Think of the difficulty the world has to redeem sinners. Rehabilitation of criminals in prisons is a burning issue, with little success. If anything, punishment brings bitterness and often descent into worse crimes.

The woman, as a human being and a child of God, had no place in the application and teaching of the Pharisees and scribes. They used her as an instrument to get to Jesus, their own purpose.

She is a nothing without a name.

People are never just a thing to be used. God uses our names. There are pages and pages of names in the Bible. The Bible has people first and foremost in focus.

God said to Moses: I know you by name (Exodus 33:17). He says to Cyrus: I the God of Israel, call you by name (Isaiah 45:3).

When people are things – Christianity is dead.

Do you think the Pharisees in this instance knew her name? How did this woman feel? One is told so little about her. Has she heard of Jesus? Did she see Him as part of church leadership and was dragged into His presence with fear and desperation?

Only the perfect man can pass judgment onto others. The Pharisees lived so meticulously that they considered themselves perfect to judge. Jesus warns that we should not judge (Matthew 7:1). When we judge we see the speck of dust in somebody else’s eye and not the plank in our own. (7:3-5). We might condemn somebody’s faults while missing the glaring faults in our own lives. No man can judge another.

Our first emotion towards a mistake should be pity. We bring relief, consolation and healing. Revulsion disappears in the desire to help.

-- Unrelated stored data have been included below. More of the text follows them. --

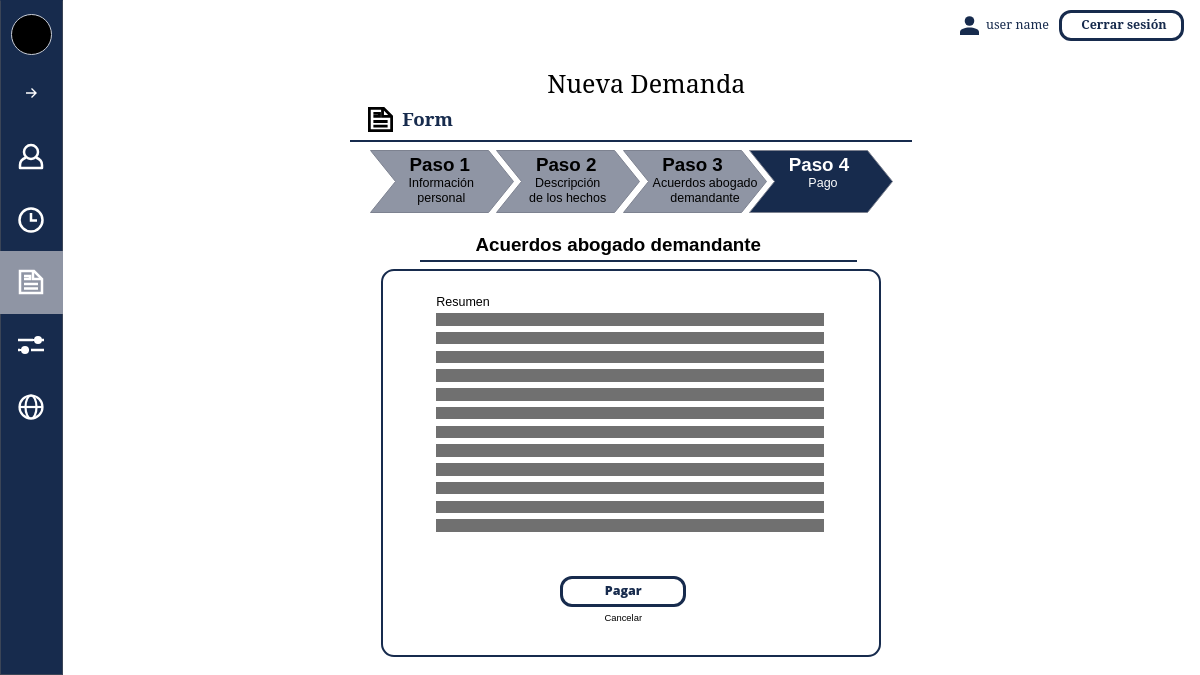
<!DOCTYPE html>
<html lang="es">
<head>
<meta charset="utf-8">
<title>Nueva Demanda</title>
<style>
:root {
  --navy: #172b4d;
  --steel: #8f95a4;
  --bar: #707070;
  --ink: #000;
  --paper: #fff;
  --sans: "Liberation Sans", Arial, sans-serif;
  --serif: "Noto Serif", serif;
}
* { box-sizing: border-box; margin: 0; padding: 0; }
body { width: 1200px; height: 675px; overflow: hidden; background: var(--paper); color: var(--ink); font: 12.5px/14.5px var(--sans); }
a { color: inherit; text-decoration: none; }
svg { display: block; }
.app { display: flex; width: 1200px; height: 675px; }

.sidebar { width: 62.5px; flex: none; background: var(--navy); border: 1px solid #3b4557; border-top-color: var(--navy); }
.sidebar a { display: flex; align-items: center; justify-content: center; height: 62.5px; margin: 0 -1px; color: var(--paper); }
.sidebar a:first-child { padding-top: 5px; }
.sidebar a.arrow { padding-bottom: 3px; }
.sidebar a.current { background: var(--steel); }
.sidebar svg { width: 30px; height: 30px; fill: none; stroke: currentColor; stroke-width: 2.5; }
.brand { width: 41px; height: 41px; border-radius: 50%; background: #000; border: 1px solid #c9ced8; }

.main { flex: 1; display: flex; flex-direction: column; align-items: center; }
.topbar { display: flex; align-items: center; align-self: stretch; justify-content: flex-end; height: 50px; padding: 0 16px; font-family: var(--serif); color: var(--navy); }
.topbar svg { margin-right: 7px; }
.pill { display: flex; align-items: center; justify-content: center; width: 126px; height: 31px; border: 3px solid var(--navy); border-radius: 12px; color: var(--navy); background: var(--paper); font-weight: 700; }
.topbar .pill { width: 125px; margin-left: 10px; padding-left: 5px; }

h1 { margin-top: 16px; padding-left: 30px; font: 400 25px/34px var(--serif); }
.form-title { display: flex; align-items: center; width: 562px; height: 42px; padding: 0 0 2px 18px; gap: 9px; border-bottom: 2px solid var(--navy); }
.form-title h2 { font: 700 18.75px/26px var(--serif); color: var(--navy); }

.steps { display: flex; width: 523px; height: 63px; margin-top: 8px; list-style: none; }
.step { position: relative; flex: none; width: 144px; margin-right: -17.6px; padding-top: 3px; text-align: center; fill: var(--steel); }
.step svg { position: absolute; inset: 0; stroke: #7d8290; }
.step h3, .step p { position: relative; white-space: nowrap; }
.step h3 { padding-right: 4px; font-size: 18.75px; line-height: 23px; }
.step p { margin-right: 1px; }
.step.wide p { margin: 0 -10px 0 11px; }
.step.active { color: var(--paper); fill: var(--navy); }
.step.active p { margin: 0 0 0 4px; }

.section-title { width: 437px; height: 49px; margin: 0 0 6.5px 15px; padding: 20px 41px 0 0; border-bottom: 2px solid var(--navy); text-align: center; white-space: nowrap; font-size: 18.75px; line-height: 24px; }
.card { width: 500px; height: 388px; padding: 24px 56px 0 53px; border: 2px solid var(--navy); border-radius: 13px; }
.summary { display: flex; flex-direction: column; gap: 6.25px; margin-top: 4px; list-style: none; }
.summary li { width: 388px; height: 12.5px; background: var(--bar); }
.actions { display: flex; flex-direction: column; align-items: center; margin-top: 44px; padding-right: 13px; }
.actions .pill { font: 800 12.5px/18px "Open Sans", sans-serif; }
.cancel { margin-top: 4px; font-size: 9.4px; }
</style>
</head>
<body>
<svg width="0" height="0" style="position:absolute" aria-hidden="true">
  <defs>
    <path id="chevron" d="M.5.5H118.5L143.5 31.5 118.5 62.5H.5L25.5 31.5Z"/>
    <g id="document">
      <path d="M4 4H18L26 12V26H4Z"/>
      <path d="M8 9H14V12H8M8 17H22M8 21.5H22M17 4V12H26"/>
    </g>
  </defs>
</svg>
<div class="app">
  <nav class="sidebar" aria-label="Navegación">
    <a href="#" aria-label="Inicio"><span class="brand"></span></a>
    <a href="#" class="arrow" aria-label="Expandir"><svg viewBox="0 0 30 30" style="stroke-width:1.4"><path d="M10 15H20M15.5 10.5L20 15 15.5 19.5"/></svg></a>
    <a href="#" aria-label="Perfil"><svg viewBox="0 0 30 30"><circle cx="15" cy="10" r="7"/><path d="M10 15.5C6 17 4 20 4 23V26H26V23C26 20 24 17 20 15.5" stroke-linejoin="round"/></svg></a>
    <a href="#" aria-label="Historial"><svg viewBox="0 0 30 30"><circle cx="15" cy="15" r="11.5"/><path d="M15 8V15.5H21"/></svg></a>
    <a href="#" class="current" aria-label="Demandas"><svg viewBox="0 0 30 30"><use href="#document"/></svg></a>
    <a href="#" aria-label="Ajustes"><svg viewBox="0 0 30 30"><path d="M2 10H17M26 10H28M2 20H4M15 20H28"/><g fill="currentColor" stroke="none"><circle cx="22" cy="10" r="4"/><circle cx="9" cy="20" r="4"/><path d="M17 9H28V11H17ZM2 19H13V21H2Z"/></g></svg></a>
    <a href="#" aria-label="Idioma"><svg viewBox="0 0 30 30" style="stroke-width:2.2"><circle cx="15" cy="15" r="11.5"/><ellipse cx="15" cy="15" rx="5.5" ry="11.5"/><path d="M4 15H26"/></svg></a>
  </nav>

  <main class="main">
    <header class="topbar">
      <svg width="19" height="19" viewBox="0 0 19 19" fill="var(--navy)" aria-hidden="true"><circle cx="9.5" cy="5" r="4.8"/><path d="M0 19V16C0 13 5 11.5 9.5 11.5S19 13 19 16V19Z"/></svg>
      <span>user name</span>
      <a class="pill" href="#">Cerrar sesión</a>
    </header>

    <h1>Nueva Demanda</h1>
    <div class="form-title">
      <svg width="25" height="25" viewBox="2.7 2.7 24.6 24.6" fill="none" stroke="var(--ink)" stroke-width="2.8" aria-hidden="true"><use href="#document"/></svg>
      <h2>Form</h2>
    </div>

    <ol class="steps">
      <li class="step"><svg width="144" height="63" aria-hidden="true"><use href="#chevron"/></svg><h3>Paso 1</h3><p>Información<br>personal</p></li>
      <li class="step"><svg width="144" height="63" aria-hidden="true"><use href="#chevron"/></svg><h3>Paso 2</h3><p>Descripción<br>de los hechos</p></li>
      <li class="step wide"><svg width="144" height="63" aria-hidden="true"><use href="#chevron"/></svg><h3>Paso 3</h3><p>Acuerdos abogado<br>demandante</p></li>
      <li class="step active"><svg width="144" height="63" aria-hidden="true"><use href="#chevron"/></svg><h3>Paso 4</h3><p>Pago</p></li>
    </ol>

    <h2 class="section-title">Acuerdos abogado demandante</h2>
    <section class="card">
      <p>Resumen</p>
      <ul class="summary" aria-label="Resumen">
        <li></li><li></li><li></li><li></li><li></li><li></li>
        <li></li><li></li><li></li><li></li><li></li><li></li>
      </ul>
      <div class="actions">
        <a class="pill" href="#">Pagar</a>
        <a class="cancel" href="#">Cancelar</a>
      </div>
    </section>
  </main>
</div>
</body>
</html>
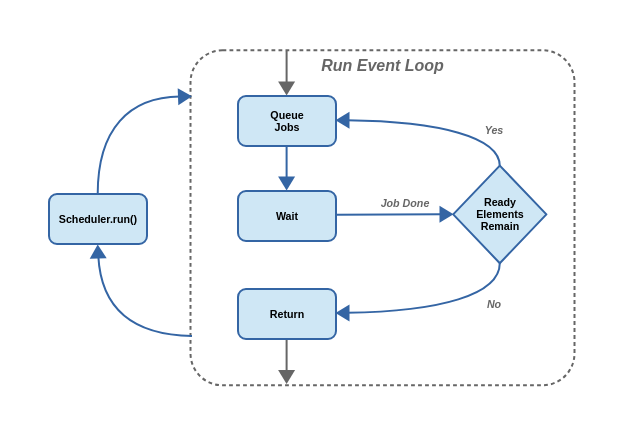
<!DOCTYPE html>
<html lang="en">
<head>
<meta charset="utf-8">
<title>Run Event Loop</title>
<style>
  :root {
    --paper: #ffffff;
    --node-fill: #cfe7f5;
    --blue: #3465a4;
    --grey: #666666;
    --ink: #000000;
  }
  * { box-sizing: border-box; margin: 0; }
  html, body { width: 624px; height: 432px; overflow: hidden; background: var(--paper); }
  .diagram {
    position: relative;
    width: 624px;
    height: 432px;
    overflow: hidden;
    font-family: "Liberation Sans", Arial, sans-serif;
    color: var(--ink);
  }
  .connectors { position: absolute; inset: 0; display: block; }
  .boundary { fill: none; stroke: var(--grey); stroke-width: 2; stroke-dasharray: 3.8 3.2; }
  .flow { fill: none; stroke: var(--blue); stroke-width: 2; }
  .edge { fill: none; stroke: var(--grey); stroke-width: 2; }
  .flow-head { fill: var(--blue); }
  .edge-head { fill: var(--grey); }
  .decision-shape { fill: var(--node-fill); stroke: var(--blue); stroke-width: 2; stroke-linejoin: round; }

  .node {
    position: absolute;
    display: flex;
    align-items: center;
    justify-content: center;
    width: 100px;
    height: 52px;
    text-align: center;
    white-space: nowrap;
    font-size: 10.7px;
    font-weight: 700;
    line-height: 12px;
  }
  .step { background: var(--node-fill); border: 2px solid var(--blue); border-radius: 9px; }
  .scheduler { left: 48px; top: 193px; }
  .queue { left: 237px; top: 95px; }
  .wait { left: 237px; top: 189.5px; }
  .return { left: 237px; top: 288px; }
  .decision { left: 450px; top: 188px; }

  .title, .label {
    position: absolute;
    transform: translateX(-50%);
    color: var(--grey);
    font-style: italic;
    font-weight: 700;
    white-space: nowrap;
  }
  .title { left: 382.5px; top: 56px; font-size: 16px; line-height: 20px; }
  .label { font-size: 10.7px; line-height: 12px; }
  .job-done { left: 405px; top: 197px; }
  .yes { left: 494px; top: 124px; }
  .no { left: 494px; top: 298px; }
</style>
</head>
<body>
<main class="diagram">
  <svg class="connectors" width="624" height="432" viewBox="0 0 624 432" aria-hidden="true">
    <defs>
      <polygon id="arrowhead" points="0,0 -14,-8.5 -14,8.5"/>
    </defs>

    <rect class="boundary" x="190.5" y="50.3" width="384" height="335" rx="32"/>

    <g class="edge">
      <path d="M286.6 51V84"/>
      <path d="M286.6 339V372"/>
    </g>
    <g class="edge-head">
      <use href="#arrowhead" transform="translate(286.6 95.5) rotate(90)"/>
      <use href="#arrowhead" transform="translate(286.6 384) rotate(90)"/>
    </g>

    <g class="flow">
      <path d="M97.7 194C97.7 129 129 97 180 96.5"/>
      <path d="M192 336C132 335 101 308 98.3 256"/>
      <path d="M286.6 146V179"/>
      <path d="M336 214.7L442 214.3"/>
      <path d="M499.8 166C499.8 137 440 121.5 347 120.3"/>
      <path d="M499.8 263C499.8 295 440 311.5 347 312.8"/>
    </g>
    <g class="flow-head">
      <use href="#arrowhead" transform="translate(192 96.3) rotate(-2)"/>
      <use href="#arrowhead" transform="translate(97.7 244.5) rotate(-92)"/>
      <use href="#arrowhead" transform="translate(286.6 190.5) rotate(90)"/>
      <use href="#arrowhead" transform="translate(453.5 214.3)"/>
      <use href="#arrowhead" transform="translate(335.5 120.3) rotate(180)"/>
      <use href="#arrowhead" transform="translate(335.5 312.9) rotate(180)"/>
    </g>

    <polygon class="decision-shape" points="499.8,165.6 546.4,214.4 499.8,263.2 453.2,214.4"/>
  </svg>

  <h1 class="title">Run Event Loop</h1>

  <div class="node step scheduler">Scheduler.run()</div>
  <div class="node step queue">Queue<br>Jobs</div>
  <div class="node step wait">Wait</div>
  <div class="node step return">Return</div>
  <div class="node decision">Ready<br>Elements<br>Remain</div>

  <span class="label job-done">Job Done</span>
  <span class="label yes">Yes</span>
  <span class="label no">No</span>
</main>
</body>
</html>
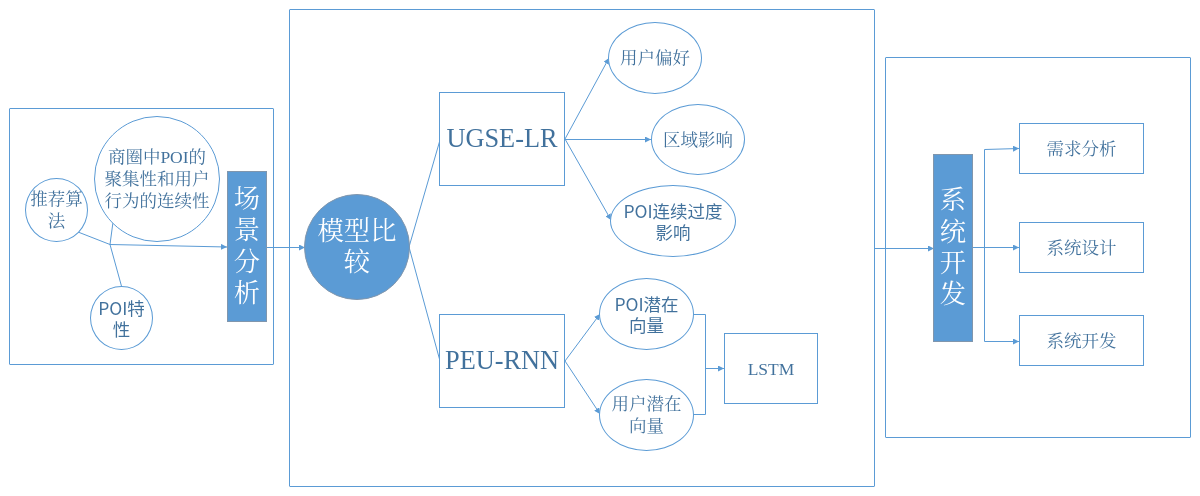
<!DOCTYPE html>
<html lang="zh-CN">
<head>
<meta charset="utf-8">
<title>模型比较与系统开发流程</title>
<style>
:root {
  --line: #5b9bd5;
  --fill: #5b9bd5;
  --fill-edge: #8096ad;
  --text: #41719c;
  --paper: #ffffff;
  --serif: "Liberation Serif", "Noto Serif CJK SC", serif;
  --sans: "Noto Sans CJK SC", sans-serif;
}
* { box-sizing: border-box; }
html, body { margin: 0; overflow: hidden; background: var(--paper); }
.diagram {
  position: relative;
  width: 1200px;
  height: 496px;
  overflow: hidden;
  background: var(--paper);
  color: var(--text);
  font: 300 17.5px/22px var(--serif);
}
.panel, .node, .connectors {
  position: absolute;
  left: var(--x);
  top: var(--y);
  width: var(--w);
  height: var(--h);
}
.panel { border: 1px solid var(--line); border-radius: 1px; }
.connectors { left: 0; top: 0; width: 1200px; height: 496px; }
.connectors .wire { fill: none; stroke: var(--line); stroke-width: 1; }
.arrowhead { fill: var(--line); }
.node {
  display: flex;
  align-items: center;
  justify-content: center;
  text-align: center;
  white-space: nowrap;
  background: var(--paper);
  border: 1px solid var(--line);
}
.round { border-radius: 50%; }
.sans { font-family: var(--sans); font-weight: 400; line-height: 21px; }
.model { font-size: 26.3px; line-height: 32px; font-weight: 400; }
.stage {
  background: var(--fill);
  border-color: var(--fill-edge);
  color: var(--paper);
  font-size: 26.3px;
  line-height: 31.4px;
}
</style>
</head>
<body>
<main class="diagram">
  <section class="panel" style="--x:9px;--y:108px;--w:265px;--h:257px" aria-label="场景分析"></section>
  <section class="panel" style="--x:289px;--y:9px;--w:586px;--h:478px" aria-label="模型比较"></section>
  <section class="panel" style="--x:885px;--y:57px;--w:306px;--h:381px" aria-label="系统开发"></section>

  <svg class="connectors" viewBox="0 0 1200 496" aria-hidden="true">
    <defs>
      <marker id="arrow" markerWidth="6" markerHeight="6" refX="6" refY="3" orient="auto" markerUnits="userSpaceOnUse">
        <path class="arrowhead" d="M0 0L6 3L0 6Z"/>
      </marker>
    </defs>
    <g class="wire">
      <path d="M78 232L110 244.5L113 222M110 244.5L122 288"/>
      <path d="M409 247L440 140M409 247L440 361"/>
      <path d="M693 314.5H705.5V414.5H693"/>
      <path d="M973 247.5H985"/>
      <g marker-end="url(#arrow)">
        <path d="M110 244.5L227 247"/>
        <path d="M266 247.5H305"/>
        <path d="M565 139L609 58"/>
        <path d="M565 139.5H651"/>
        <path d="M565 139L611 220"/>
        <path d="M565 361L600 314"/>
        <path d="M565 361L600 414"/>
        <path d="M705.5 368.5H724"/>
        <path d="M875 248.5H934"/>
        <path d="M984.5 247.5V149.5L1019 148.5"/>
        <path d="M984.5 247.5H1019"/>
        <path d="M984.5 247.5V341.5H1019"/>
      </g>
    </g>
  </svg>

  <div class="node round" style="--x:25px;--y:178px;--w:63px;--h:64px">推荐算<br>法</div>
  <div class="node round" style="--x:94px;--y:116px;--w:126px;--h:126px">商圈中POI的<br>聚集性和用户<br>行为的连续性</div>
  <div class="node round sans" style="--x:90px;--y:286px;--w:63px;--h:64px">POI特<br>性</div>
  <div class="node stage" style="--x:227px;--y:171px;--w:40px;--h:151px">场<br>景<br>分<br>析</div>

  <div class="node round stage" style="--x:304px;--y:194px;--w:106px;--h:106px">模型比<br>较</div>
  <div class="node model" style="--x:439px;--y:92px;--w:126px;--h:94px">UGSE-LR</div>
  <div class="node model" style="--x:439px;--y:314px;--w:126px;--h:94px">PEU-RNN</div>
  <div class="node round" style="--x:608px;--y:22px;--w:94px;--h:72px">用户偏好</div>
  <div class="node round" style="--x:651px;--y:104px;--w:94px;--h:71px">区域影响</div>
  <div class="node round sans" style="--x:610px;--y:185px;--w:126px;--h:72px">POI连续过度<br>影响</div>
  <div class="node round sans" style="--x:599px;--y:278px;--w:95px;--h:72px">POI潜在<br>向量</div>
  <div class="node round" style="--x:599px;--y:379px;--w:95px;--h:72px">用户潜在<br>向量</div>
  <div class="node" style="--x:724px;--y:333px;--w:94px;--h:71px;font-weight:400">LSTM</div>

  <div class="node stage" style="--x:933px;--y:154px;--w:40px;--h:188px">系<br>统<br>开<br>发</div>
  <div class="node" style="--x:1019px;--y:123px;--w:125px;--h:51px">需求分析</div>
  <div class="node" style="--x:1019px;--y:222px;--w:125px;--h:51px">系统设计</div>
  <div class="node" style="--x:1019px;--y:315px;--w:125px;--h:51px">系统开发</div>
</main>
</body>
</html>
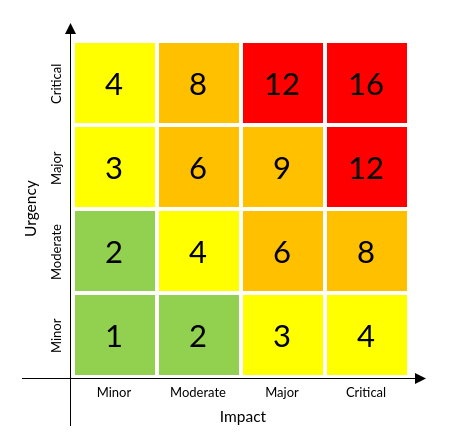
<!DOCTYPE html>
<html lang="en">
<head>
<meta charset="utf-8">
<title>Urgency and impact matrix</title>
<style>
:root {
  --paper: #fff;
  --ink: #000;
  --low: #92d050;
  --medium: #ff0;
  --high: #ffc000;
  --severe: #f00;
}
* { box-sizing: border-box; margin: 0; }
body {
  width: 450px;
  height: 443px;
  overflow: hidden;
  background: var(--paper);
  color: var(--ink);
  font-family: Lato, "Open Sans", sans-serif;
}
.chart {
  position: relative;
  width: 450px;
  height: 443px;
  padding: 43px 0 0 25px;
  display: grid;
  grid-template-columns: 12px 30px 332px;
  grid-template-rows: 332px 26px 16px;
  gap: 4px;
}
.axes { position: absolute; left: 0; top: 0; }
.axes line { stroke: var(--ink); stroke-width: 1; }
.matrix {
  display: grid;
  grid-template: repeat(4, 80px) / repeat(4, 80px);
  gap: 4px;
}
.cell {
  display: flex;
  align-items: center;
  justify-content: center;
  padding: 0 2px 0 0;
  font-size: 31px;
  line-height: 1;
}
.low { background: var(--low); }
.medium { background: var(--medium); }
.high { background: var(--high); }
.severe { background: var(--severe); }
.urgency-levels, .impact-levels { display: grid; gap: 4px; font-size: 13px; line-height: 1; }
.urgency-levels { grid-template-rows: repeat(4, 80px); }
.impact-levels { grid-column: 3; grid-template-columns: repeat(4, 80px); }
.urgency-levels span, .impact-levels span, .axis-title {
  display: flex;
  align-items: center;
  justify-content: center;
}
.impact-levels span { padding-right: 2px; }
.vertical { writing-mode: vertical-rl; transform: rotate(180deg); }
.urgency-levels .vertical { align-items: center; padding-bottom: 2px; }
.axis-title { font-size: 15.5px; line-height: 1; white-space: nowrap; }
.impact-title { grid-column: 3; padding-left: 4px; }
</style>
</head>
<body>
<main class="chart">
  <svg class="axes" width="450" height="443" viewBox="0 0 450 443" aria-hidden="true">
    <line x1="70.5" y1="426" x2="70.5" y2="30"/>
    <polygon points="70.5,23 76,34 65,34"/>
    <line x1="22" y1="378.5" x2="420" y2="378.5"/>
    <polygon points="426,378.5 415,373 415,384"/>
  </svg>
  <div class="axis-title vertical">Urgency</div>
  <div class="urgency-levels">
    <span class="vertical">Critical</span>
    <span class="vertical">Major</span>
    <span class="vertical">Moderate</span>
    <span class="vertical">Minor</span>
  </div>
  <div class="matrix">
    <div class="cell medium">4</div>
    <div class="cell high">8</div>
    <div class="cell severe">12</div>
    <div class="cell severe">16</div>
    <div class="cell medium">3</div>
    <div class="cell high">6</div>
    <div class="cell high">9</div>
    <div class="cell severe">12</div>
    <div class="cell low">2</div>
    <div class="cell medium">4</div>
    <div class="cell high">6</div>
    <div class="cell high">8</div>
    <div class="cell low">1</div>
    <div class="cell low">2</div>
    <div class="cell medium">3</div>
    <div class="cell medium">4</div>
  </div>
  <div class="impact-levels">
    <span>Minor</span>
    <span>Moderate</span>
    <span>Major</span>
    <span>Critical</span>
  </div>
  <div class="axis-title impact-title">Impact</div>
</main>
</body>
</html>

Jesus did not condone her sin. He postponed judgment for after the opportunity of redemption. He gave her a second chance to give her hope of a new life. He wished to forgive and therefore felt pity towards her, born of love.

He gave her a challenge. He said that she should go out and do not wrong anymore. It was probably not easy, but her life was saved and given to her to make new decisions.

He believed she could do it, because He knew His father and how much His father loved her. The Father’s love will keep us from the snares of sin and the world.